Source texts of formatted documents:

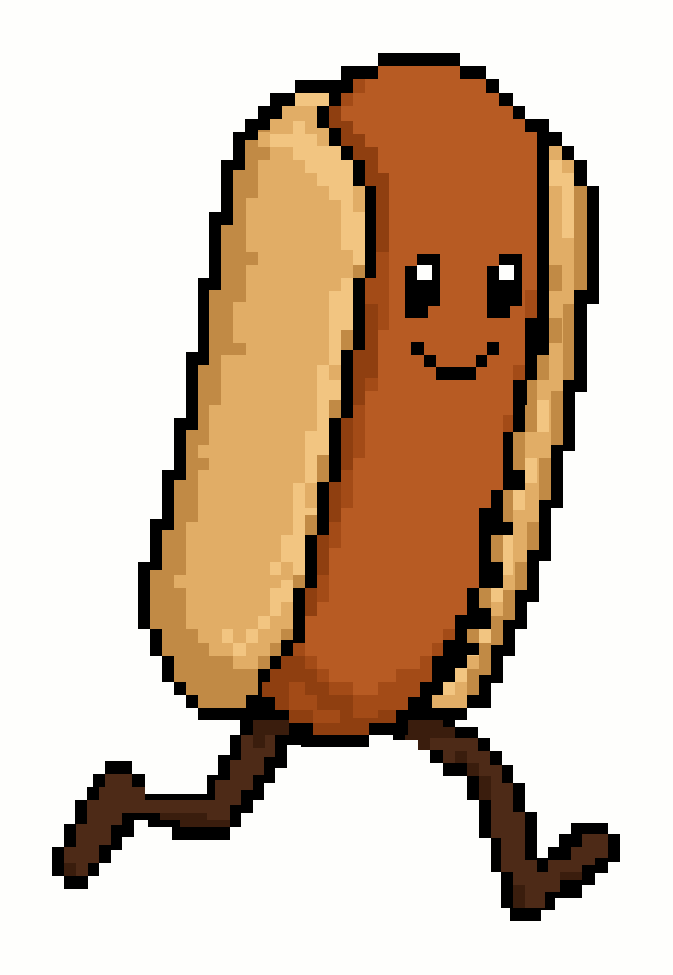
<!DOCTYPE html>
<html lang="en">
<head>
<meta charset="utf-8">
<title>Running hot dog</title>
<style>
:root {
  --paper: #fefefc;
  --ink: #000;
  --bun-shade: #c18a45;
  --bun: #e1ad66;
  --bun-light: #f2c581;
  --sausage-deep: #8f3f10;
  --sausage-shade: #a34b17;
  --sausage: #b75b23;
  --leg-shade: #3a1d0d;
  --leg: #4d2a17;
}
html, body { margin: 0; background: var(--paper); overflow: hidden; }
svg { display: block; width: 673px; height: 975px; shape-rendering: crispEdges; }
.paper { fill: var(--paper); }
.ink { fill: var(--ink); }
.bun-shade { fill: var(--bun-shade); }
.bun { fill: var(--bun); }
.bun-light { fill: var(--bun-light); }
.sausage-deep { fill: var(--sausage-deep); }
.sausage-shade { fill: var(--sausage-shade); }
.sausage { fill: var(--sausage); }
.leg-shade { fill: var(--leg-shade); }
.leg { fill: var(--leg); }
</style>
</head>
<body>
<svg viewBox="0 0 673 975" role="img" aria-label="Smiling pixel hot dog running on two legs">
  <defs>
    <g id="eye">
      <path class="ink" d="M12 0H35V52H23V64H0V12H12Z"/>
      <rect class="paper" x="12" y="11" width="15" height="15"/>
    </g>
  </defs>
  <rect class="paper" width="673" height="975"/>

  <g id="back-leg">
    <path class="ink" d="M240 708V735H230V755H218V775H207V794H145V774H132V761H105V774H93V787H87V800H75V824H64V847H52V876H64V889H88V876H99V863H111V850H122V837H134V820H148V827H172V840H230V827H241V813H253V800H264V783H275V768H287V745H301V720Z"/>
    <path class="leg" d="M253 712H289V735H275V757H264V775H253V790H241V805H230V827H180V820H160V813H122V825H111V845H99V863H88V876H64V847H76V824H87V800H99V787H105V774H132V787H145V800H215V780H230V760H241V735H253Z"/>
    <path class="leg-shade" d="M253 712H289V735H265V748H253ZM160 813H207V820H230V827H180V820H160ZM64 863H76V876H64Z"/>
  </g>

  <g id="front-leg">
    <path class="ink" d="M393 708V740H418V750H430V763H443V776H467V800H479V838H491V872H501V908H510V921H541V910H555V898H582V885H595V873H608V862H620V834H608V823H571V834H559V847H548V858H537V812H525V783H513V765H502V751H490V738H478V727H455V708Z"/>
    <path class="leg" d="M405 718H443V727H455V738H478V751H490V765H502V783H513V812H525V860H537V872H548V860H571V847H582V834H608V858H595V865H582V880H560V892H545V908H513V872H501V838H491V800H479V776H467V763H443V750H430V740H405Z"/>
    <path class="leg-shade" d="M405 718H443V727H455V738H430V750H418V740H405ZM455 751H467V763H479V776H491V800H479V776H467V763H455ZM513 885H525V908H513ZM560 872H582V880H560Z"/>
  </g>

  <path id="body-outline" class="ink" d="M378 53H460V66H486V79H499V93H513V106H525V119H549V132H562V146H574V160H587V186H599V304H587V392H575V451H563V508H551V561H539V602H527V629H515V656H503V683H491V708H467V720H408V735H369V747H301V735H289V720H198V708H186V695H174V682H162V656H150V629H138V562H150V519H162V470H174V418H186V352H198V278H209V212H221V160H233V132H245V119H258V106H270V93H295V80H341V66H378Z"/>

  <g id="left-bun">
    <path class="bun-shade" d="M295 93H329V106H317V128H329V146H341V160H353V186H365V278H353V350H341V418H329V482H317V535H305V588H293V640H281V656H270V669H258V695H246V708H198V695H186V682H174V656H162V629H150V570H162V530H174V480H186V430H198V365H209V290H221V225H233V170H245V140H258V130H270V119H282V106H295Z"/>
    <path class="bun" d="M295 93H329V106H317V128H329V146H341V160H353V186H365V278H353V350H341V418H329V482H317V535H305V588H293V629H281V643H270V656H258V669H233V656H209V643H198V629H186V588H174V575H186V522H198V470H209V458H198V445H209V405H221V355H246V343H233V302H246V265H258V252H246V198H258V160H270V147H258V132H270V119H282V106H295Z"/>
    <path class="bun-light" d="M295 93H329V106H317V128H329V146H341V160H353V186H365V265H353V343H341V405H329V458H317V522H305V575H293V602H281V616H270V629H258V643H246V656H233V643H222V629H233V643H246V629H258V616H270V588H281V575H270V562H281V535H293V483H305V431H317V365H329V291H341V200H329V186H317V173H305V160H293V147H270V134H293V121H305V106H295Z"/>
    <path class="bun" d="M305 106H317V128H329V146H317V134H305ZM353 186H365V212H353ZM341 250H353V278H341ZM329 365H341V380H329ZM305 483H317V508H305ZM281 562H293V580H281Z"/>
    <path class="bun-shade" d="M353 265H365V278H353ZM341 330H353V350H341ZM329 400H341V418H329ZM317 455H329V482H317ZM305 515H317V535H305ZM293 575H305V588H293Z"/>
  </g>

  <g id="sausage">
    <path class="sausage-shade" d="M378 66H460V79H486V93H499V106H513V119H525V132H537V318H525V380H513V432H503V490H491V508H479V588H467V615H455V640H443V656H432V682H420V697H408V710H396V723H369V735H313V723H289V710H275V697H262V682H270V669H281V656H293V643H305V588H317V535H329V482H341V418H353V350H365V278H376V186H365V160H353V146H341V128H329V106H341V93H353V79H378Z"/>
    <path class="sausage" d="M378 66H460V79H486V93H499V106H513V119H525V132H537V318H525V380H513V432H503V490H491V508H479V588H467V615H455V629H443V643H432V656H420V669H396V682H378V695H353V682H329V669H317V656H305V616H317V602H329V548H341V508H353V458H365V391H378V330H389V173H378V147H365V134H353V121H341V106H353V93H365V79H378Z"/>
    <path class="sausage-deep" d="M329 106H341V121H353V134H365V147H378V173H389V252H376V186H365V160H353V146H341V128H329ZM365 304H378V378H365V405H353V350H365ZM341 418H353V470H341ZM329 482H341V522H329ZM317 535H329V575H317ZM305 588H317V616H305ZM281 656H305V669H317V682H329V695H353V710H396V723H369V735H313V723H289V710H275V697H262V682H270V669H281Z"/>
    <path class="sausage-shade" d="M289 682H305V695H317V710H340V723H313V710H289ZM353 710H378V718H353ZM525 290H537V318H525ZM513 365H525V380H513ZM503 415H513V432H503Z"/>
  </g>

  <g id="right-bun">
    <path class="bun" d="M549 146H562V160H574V186H587V290H574V380H563V445H551V500H539V550H527V590H515V620H503V645H491V675H479V695H467V708H432V695H443V682H455V668H467V655H479V629H491V588H503V535H513V490H525V432H537V380H549Z"/>
    <path class="bun-light" d="M549 160H562V173H574V238H562V186H549ZM537 400H549V432H537ZM525 458H537V483H525V510H513V490H525ZM503 535H513V575H503V602H491V588H503ZM479 629H491V643H479V656H467V682H455V695H443V682H455V668H467V655H479Z"/>
    <path class="bun-shade" d="M574 186H587V290H574V380H563V304H574ZM549 265H562V291H549ZM549 318H562V343H549V380H537V355H549ZM551 391H563V445H551V500H539V458H551ZM527 380H537V432H525V405H527ZM513 432H525V470H513ZM527 522H539V550H527V590H515V562H527ZM503 490H513V522H503ZM503 590H515V620H503V645H491V616H503ZM491 535H503V562H491ZM479 588H491V608H479ZM479 643H491V675H479V695H467V669H479ZM467 629H479V643H467Z"/>
  </g>

  <g id="face">
    <use href="#eye" x="405" y="254"/>
    <use href="#eye" x="487" y="254"/>
    <path class="ink" d="M411 342H424V355H436V367H476V355H487V342H499V355H487V367H476V380H436V367H424V355H411Z"/>
  </g>
</svg>
</body>
</html>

## [Work to be completed]
Among the lines above, return each one holding the string "body".

## [Answer for the task]
html, body { margin: 0; background: var(--paper); overflow: hidden; }
<body>
  <path id="body-outline" class="ink" d="M378 53H460V66H486V79H499V93H513V106H525V119H549V132H562V146H574V160H587V186H599V304H587V392H575V451H563V508H551V561H539V602H527V629H515V656H503V683H491V708H467V720H408V735H369V747H301V735H289V720H198V708H186V695H174V682H162V656H150V629H138V562H150V519H162V470H174V418H186V352H198V278H209V212H221V160H233V132H245V119H258V106H270V93H295V80H341V66H378Z"/>
</body>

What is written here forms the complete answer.